By: Mary-Jean Nleya *
The 72nd United Nations General Assembly (UNGA) runs until Monday 25 September. Speeches from different heads of state commenced on 19 September. The much-anticipated debut of President Donald Trump on the world stage took place on Tuesday. He applauded the African Union and United in his debut speech for “[leading] peacekeeping missions [and] to have invaluable contributions in stabilizing conflicts in Africa”.
Among African heads of state, President Alpha Condé of Guinea was the first African to take the international stage. He was fifth on the list, directly after President Trump. Nigerian President Muhammadu Buhari was the second African head of state to address the assembly and eighth on the general debate list.
While there are many issues heads of state have to cover in the time granted them to address the international community, the entire programme, including the side events, provides an opportunity to discuss issues that may or may not be directly addressed by the respective heads of states. One of the important topics is on bridging the digital divide and harnessing technology to achieve the Sustainable Development Goals.
The 21st century has brought about a significant rise in the use and advancement of technology. In recent months there have been widespread debate and discussion on the perils or conversely the advantages of artificial intelligence (AI), with tech giants painting various images on the future use of AI.
Debates on the future of technology have become so futuristic that there is a need to pause and look at the current issues surrounding existing digital infrastructure. The various debates on AI ought not to surpass the important discussions on overcoming the digital divide and the current inequalities as they relate to the basic infrastructure and access to technology, e.g. internet connectivity in some parts of the world.
While debates on the future uses of AI should be considered and genuinely debated; practical and critical issues of preventing an irreparable digital divide have to be given due recognition, too.
Therefore, it is imperative that in the midst of the headline grabbing futuristic debates by tech billionaires that actions, strategies and methods of ensuring access to the internet should be implemented to connect those that are still unconnected. We’re talking here about the use of basic internet services, through affordable methods such as the TV White Spaces spectrum. The digital divide affects certain segments of the populace, such as low-income and rural localities – due to unaffordability and inadequate skills.

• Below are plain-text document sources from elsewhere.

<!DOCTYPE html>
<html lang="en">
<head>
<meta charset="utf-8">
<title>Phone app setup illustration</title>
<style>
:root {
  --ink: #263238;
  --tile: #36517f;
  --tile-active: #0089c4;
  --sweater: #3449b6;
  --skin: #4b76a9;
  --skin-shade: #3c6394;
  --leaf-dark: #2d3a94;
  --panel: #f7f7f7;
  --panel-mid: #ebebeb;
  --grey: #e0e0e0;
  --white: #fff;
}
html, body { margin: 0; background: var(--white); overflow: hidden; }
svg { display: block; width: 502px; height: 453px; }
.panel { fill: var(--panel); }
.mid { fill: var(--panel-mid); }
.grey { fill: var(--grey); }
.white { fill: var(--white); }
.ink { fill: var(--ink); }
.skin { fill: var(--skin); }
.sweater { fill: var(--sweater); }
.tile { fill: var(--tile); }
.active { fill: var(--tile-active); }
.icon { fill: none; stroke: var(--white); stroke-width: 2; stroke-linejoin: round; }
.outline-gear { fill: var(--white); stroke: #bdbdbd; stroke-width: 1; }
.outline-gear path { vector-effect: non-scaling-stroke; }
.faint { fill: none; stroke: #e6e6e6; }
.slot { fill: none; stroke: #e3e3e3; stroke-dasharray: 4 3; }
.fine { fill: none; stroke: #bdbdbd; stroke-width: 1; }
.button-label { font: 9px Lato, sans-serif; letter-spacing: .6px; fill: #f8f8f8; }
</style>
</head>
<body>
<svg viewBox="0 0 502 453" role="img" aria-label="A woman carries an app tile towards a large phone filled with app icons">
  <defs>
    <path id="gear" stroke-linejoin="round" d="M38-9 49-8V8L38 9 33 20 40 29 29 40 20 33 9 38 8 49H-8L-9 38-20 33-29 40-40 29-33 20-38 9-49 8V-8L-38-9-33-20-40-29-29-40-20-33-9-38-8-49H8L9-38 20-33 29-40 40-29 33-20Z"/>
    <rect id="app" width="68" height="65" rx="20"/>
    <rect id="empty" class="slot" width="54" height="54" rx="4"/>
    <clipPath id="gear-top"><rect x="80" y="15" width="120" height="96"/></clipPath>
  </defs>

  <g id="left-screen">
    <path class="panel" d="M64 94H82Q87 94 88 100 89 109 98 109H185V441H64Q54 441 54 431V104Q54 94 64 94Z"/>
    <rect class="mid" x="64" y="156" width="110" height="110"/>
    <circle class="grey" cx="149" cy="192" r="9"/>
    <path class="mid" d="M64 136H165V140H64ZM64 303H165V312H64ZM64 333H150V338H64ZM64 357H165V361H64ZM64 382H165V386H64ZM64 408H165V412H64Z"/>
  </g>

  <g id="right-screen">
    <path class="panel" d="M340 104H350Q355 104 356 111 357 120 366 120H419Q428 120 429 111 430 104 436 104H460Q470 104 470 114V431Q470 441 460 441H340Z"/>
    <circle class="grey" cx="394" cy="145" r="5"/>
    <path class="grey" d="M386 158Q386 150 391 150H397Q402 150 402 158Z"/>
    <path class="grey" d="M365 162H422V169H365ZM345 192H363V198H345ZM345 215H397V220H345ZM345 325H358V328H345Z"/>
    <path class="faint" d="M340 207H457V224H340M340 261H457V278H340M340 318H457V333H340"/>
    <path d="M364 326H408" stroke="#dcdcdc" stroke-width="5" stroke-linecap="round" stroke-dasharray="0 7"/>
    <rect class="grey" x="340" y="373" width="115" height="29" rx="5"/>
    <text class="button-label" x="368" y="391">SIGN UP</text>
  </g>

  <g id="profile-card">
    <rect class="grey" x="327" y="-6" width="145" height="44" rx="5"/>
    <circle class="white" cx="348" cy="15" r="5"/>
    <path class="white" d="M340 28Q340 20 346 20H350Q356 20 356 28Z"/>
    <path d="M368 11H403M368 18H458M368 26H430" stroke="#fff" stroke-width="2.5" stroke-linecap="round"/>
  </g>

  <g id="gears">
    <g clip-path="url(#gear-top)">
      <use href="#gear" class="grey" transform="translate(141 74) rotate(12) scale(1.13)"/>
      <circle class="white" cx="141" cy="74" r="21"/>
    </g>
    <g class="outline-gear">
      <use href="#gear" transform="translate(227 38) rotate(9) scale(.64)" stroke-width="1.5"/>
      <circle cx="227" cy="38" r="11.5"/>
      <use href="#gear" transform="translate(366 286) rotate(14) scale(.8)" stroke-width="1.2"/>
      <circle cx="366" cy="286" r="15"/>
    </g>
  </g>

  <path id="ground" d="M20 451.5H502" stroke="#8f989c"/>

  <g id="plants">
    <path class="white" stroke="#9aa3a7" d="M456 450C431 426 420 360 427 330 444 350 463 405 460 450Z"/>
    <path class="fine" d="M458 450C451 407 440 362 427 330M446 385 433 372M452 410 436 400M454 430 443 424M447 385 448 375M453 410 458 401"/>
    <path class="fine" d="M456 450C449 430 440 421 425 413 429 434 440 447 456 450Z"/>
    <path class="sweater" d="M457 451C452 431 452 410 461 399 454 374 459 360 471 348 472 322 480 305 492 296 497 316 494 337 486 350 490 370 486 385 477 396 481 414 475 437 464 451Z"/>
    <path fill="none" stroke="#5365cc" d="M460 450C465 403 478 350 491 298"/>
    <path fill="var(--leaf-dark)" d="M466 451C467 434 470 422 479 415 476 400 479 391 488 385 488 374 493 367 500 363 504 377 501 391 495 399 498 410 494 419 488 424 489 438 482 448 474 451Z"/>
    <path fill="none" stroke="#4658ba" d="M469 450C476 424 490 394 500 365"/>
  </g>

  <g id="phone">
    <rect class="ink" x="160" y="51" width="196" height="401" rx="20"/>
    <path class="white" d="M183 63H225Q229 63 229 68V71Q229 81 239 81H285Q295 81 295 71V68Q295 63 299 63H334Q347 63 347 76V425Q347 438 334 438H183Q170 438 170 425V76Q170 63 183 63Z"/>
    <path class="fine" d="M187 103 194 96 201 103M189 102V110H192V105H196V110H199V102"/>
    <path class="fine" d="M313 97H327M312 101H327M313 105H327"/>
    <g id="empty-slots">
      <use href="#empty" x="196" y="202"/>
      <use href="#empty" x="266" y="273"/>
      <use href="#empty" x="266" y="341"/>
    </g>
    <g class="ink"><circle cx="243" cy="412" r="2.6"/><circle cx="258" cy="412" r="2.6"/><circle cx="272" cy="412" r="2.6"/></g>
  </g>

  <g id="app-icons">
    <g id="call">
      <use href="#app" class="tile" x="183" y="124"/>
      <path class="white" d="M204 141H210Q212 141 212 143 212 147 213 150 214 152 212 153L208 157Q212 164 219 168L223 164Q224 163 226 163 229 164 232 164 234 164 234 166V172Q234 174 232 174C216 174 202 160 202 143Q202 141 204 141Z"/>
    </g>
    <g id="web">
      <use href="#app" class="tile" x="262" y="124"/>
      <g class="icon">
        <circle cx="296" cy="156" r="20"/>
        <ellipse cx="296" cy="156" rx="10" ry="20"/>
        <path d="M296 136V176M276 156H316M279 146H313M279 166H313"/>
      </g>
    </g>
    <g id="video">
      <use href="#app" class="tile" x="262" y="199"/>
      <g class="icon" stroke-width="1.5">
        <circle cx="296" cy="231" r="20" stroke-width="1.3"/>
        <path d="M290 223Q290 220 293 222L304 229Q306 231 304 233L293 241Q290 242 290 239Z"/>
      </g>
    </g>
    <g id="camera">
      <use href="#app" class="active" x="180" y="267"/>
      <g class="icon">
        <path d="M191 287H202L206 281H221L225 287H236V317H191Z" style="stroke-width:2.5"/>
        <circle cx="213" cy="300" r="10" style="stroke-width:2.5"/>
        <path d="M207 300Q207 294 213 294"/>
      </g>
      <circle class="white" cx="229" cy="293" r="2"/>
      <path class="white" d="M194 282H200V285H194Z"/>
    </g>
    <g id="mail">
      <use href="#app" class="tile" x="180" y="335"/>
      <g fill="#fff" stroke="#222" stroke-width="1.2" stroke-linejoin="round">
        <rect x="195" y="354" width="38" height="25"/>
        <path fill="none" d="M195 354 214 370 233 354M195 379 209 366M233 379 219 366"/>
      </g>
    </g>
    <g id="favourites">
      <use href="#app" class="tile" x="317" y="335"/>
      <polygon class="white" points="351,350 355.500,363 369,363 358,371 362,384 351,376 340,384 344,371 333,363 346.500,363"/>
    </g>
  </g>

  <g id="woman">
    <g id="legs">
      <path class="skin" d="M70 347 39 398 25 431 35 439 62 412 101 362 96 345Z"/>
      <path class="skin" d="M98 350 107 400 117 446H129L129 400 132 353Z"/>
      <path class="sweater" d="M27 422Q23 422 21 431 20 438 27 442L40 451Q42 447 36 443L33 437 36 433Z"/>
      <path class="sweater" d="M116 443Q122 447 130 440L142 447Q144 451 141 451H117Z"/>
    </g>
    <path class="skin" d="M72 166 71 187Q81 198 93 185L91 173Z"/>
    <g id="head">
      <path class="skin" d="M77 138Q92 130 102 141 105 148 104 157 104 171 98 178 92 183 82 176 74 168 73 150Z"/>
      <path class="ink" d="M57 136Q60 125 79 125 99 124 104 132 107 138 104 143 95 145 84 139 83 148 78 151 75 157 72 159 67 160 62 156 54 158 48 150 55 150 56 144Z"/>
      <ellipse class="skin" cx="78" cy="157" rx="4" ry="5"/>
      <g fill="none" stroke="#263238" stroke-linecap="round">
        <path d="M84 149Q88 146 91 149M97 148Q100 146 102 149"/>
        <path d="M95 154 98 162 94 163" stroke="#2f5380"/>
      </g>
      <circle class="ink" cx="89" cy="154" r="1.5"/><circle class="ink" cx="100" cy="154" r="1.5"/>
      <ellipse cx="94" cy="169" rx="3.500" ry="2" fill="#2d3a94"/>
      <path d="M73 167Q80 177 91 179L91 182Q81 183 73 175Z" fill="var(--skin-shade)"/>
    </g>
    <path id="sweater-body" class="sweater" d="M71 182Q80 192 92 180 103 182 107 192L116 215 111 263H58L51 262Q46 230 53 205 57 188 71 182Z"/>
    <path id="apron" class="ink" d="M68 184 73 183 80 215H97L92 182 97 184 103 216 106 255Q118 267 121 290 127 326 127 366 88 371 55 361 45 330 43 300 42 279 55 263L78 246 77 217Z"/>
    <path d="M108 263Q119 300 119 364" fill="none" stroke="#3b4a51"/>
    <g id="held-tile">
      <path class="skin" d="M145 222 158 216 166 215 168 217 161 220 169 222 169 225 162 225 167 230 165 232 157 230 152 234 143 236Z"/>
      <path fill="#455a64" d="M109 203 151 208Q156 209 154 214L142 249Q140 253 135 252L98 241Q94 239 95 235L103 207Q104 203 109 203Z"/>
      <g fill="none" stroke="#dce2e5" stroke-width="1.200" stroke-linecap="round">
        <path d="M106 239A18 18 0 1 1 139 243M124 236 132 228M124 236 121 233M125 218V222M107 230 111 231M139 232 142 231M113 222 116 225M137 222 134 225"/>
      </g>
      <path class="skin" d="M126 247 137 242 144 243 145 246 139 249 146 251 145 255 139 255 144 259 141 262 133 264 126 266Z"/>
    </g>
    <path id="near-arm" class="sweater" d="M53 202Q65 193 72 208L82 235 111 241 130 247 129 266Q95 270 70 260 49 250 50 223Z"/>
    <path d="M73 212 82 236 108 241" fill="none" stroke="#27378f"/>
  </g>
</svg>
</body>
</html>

During a panel discussion on “The Digital Transformation of Social Impact”, co-founder of Xbox, Otto Berkes, said: “Technology is a powerful enabler of communication and outreach, [particularly] when internet & mobile devices come together”, and that the way to harness technology as an enabler is to “harvest the intellectual capability across the globe”.
A subsequent side event during the UNGA was the “High Level Event on Innovation and Technology: SDG Innovation”. Here, Aliko Dangote had this to say, “There is no way we can reach the Sustainable Development Goals’ targets without leveraging on technology and innovation”.
Ashish Thakkar, dubbed “Africa’s youngest billionaire”, said: “By 2020, Africa will have 700 million cellphones online”. This emphasises the importance of finding ways to ensure that mobile penetration in conjunction with access to basic internet services, especially on the African continent, is leveraged to achieve the Sustainable Development Goals and break inequalities as they currently exist in areas such as access to education and healthcare.
Globalisation as it exists in the 21st century has been credited with a lot, among others, ensuring an interconnected and vibrant world economy; maintaining multilateralism; improving the standard of living exponentially for over half a billion people in emerging economies such as China, Brazil and India; and viz-a-viz being a proponent which has reduced inequalities across nations.
Conversely, globalisation has also been critiqued for having been the cause of inequalities within nations by benefitting a privileged elite, and having been the cause of the contagion effect all over the world during the 2008 economic crisis, etc.
It is essential to find ways to ensure that technological innovation is inclusive and does not widen socio-economic inequalities that exist today in order to preempt societal unrest from taking place as seen with complexities and paradoxes of globalisation in recent years and more so in recent months.
Bridging the digital divide and ensuring that indeed access to basic internet services and access to other forms of enabling technology is equalised and available to all requires unconventional and bold steps.
To buttress this point, the president of the 72nd session of the UNGA, Miroslav Lajcak, at the “High Level Event on Innovation and Technology: SDG Innovation” session highlighted the importance of “unleash[ing] innovation to unlock the potential of every person, everywhere, especially [among] young people”.
In this regard, bold and unconventional steps are required to harness technology and innovation for the SDGs. Countries such as Estonia have moved to offer the internet as a right to all citizens and offers it to all its citizens.
The step undertaken by Estonia is indeed ambitious; however, if one country has made access to internet services possible for all its citizens, there are other approaches that can be followed by leaders of governments and business to afford opportunities to all citizens (despite social and economic strata) and “unlock the potential of every person, everywhere”.
* Mary-Jean Nleya is the founder & editor of The Global Communiqué , a current affairs online magazine. She has been selected as a 2017 UNLEASH SDG Talent and is a G20 Young Global Changer. Mary-Jean is attending the SDG Media Zone at the 72nd United Nations General Assembly in New York City and will be covering the event. Twitter handle: @thegloco.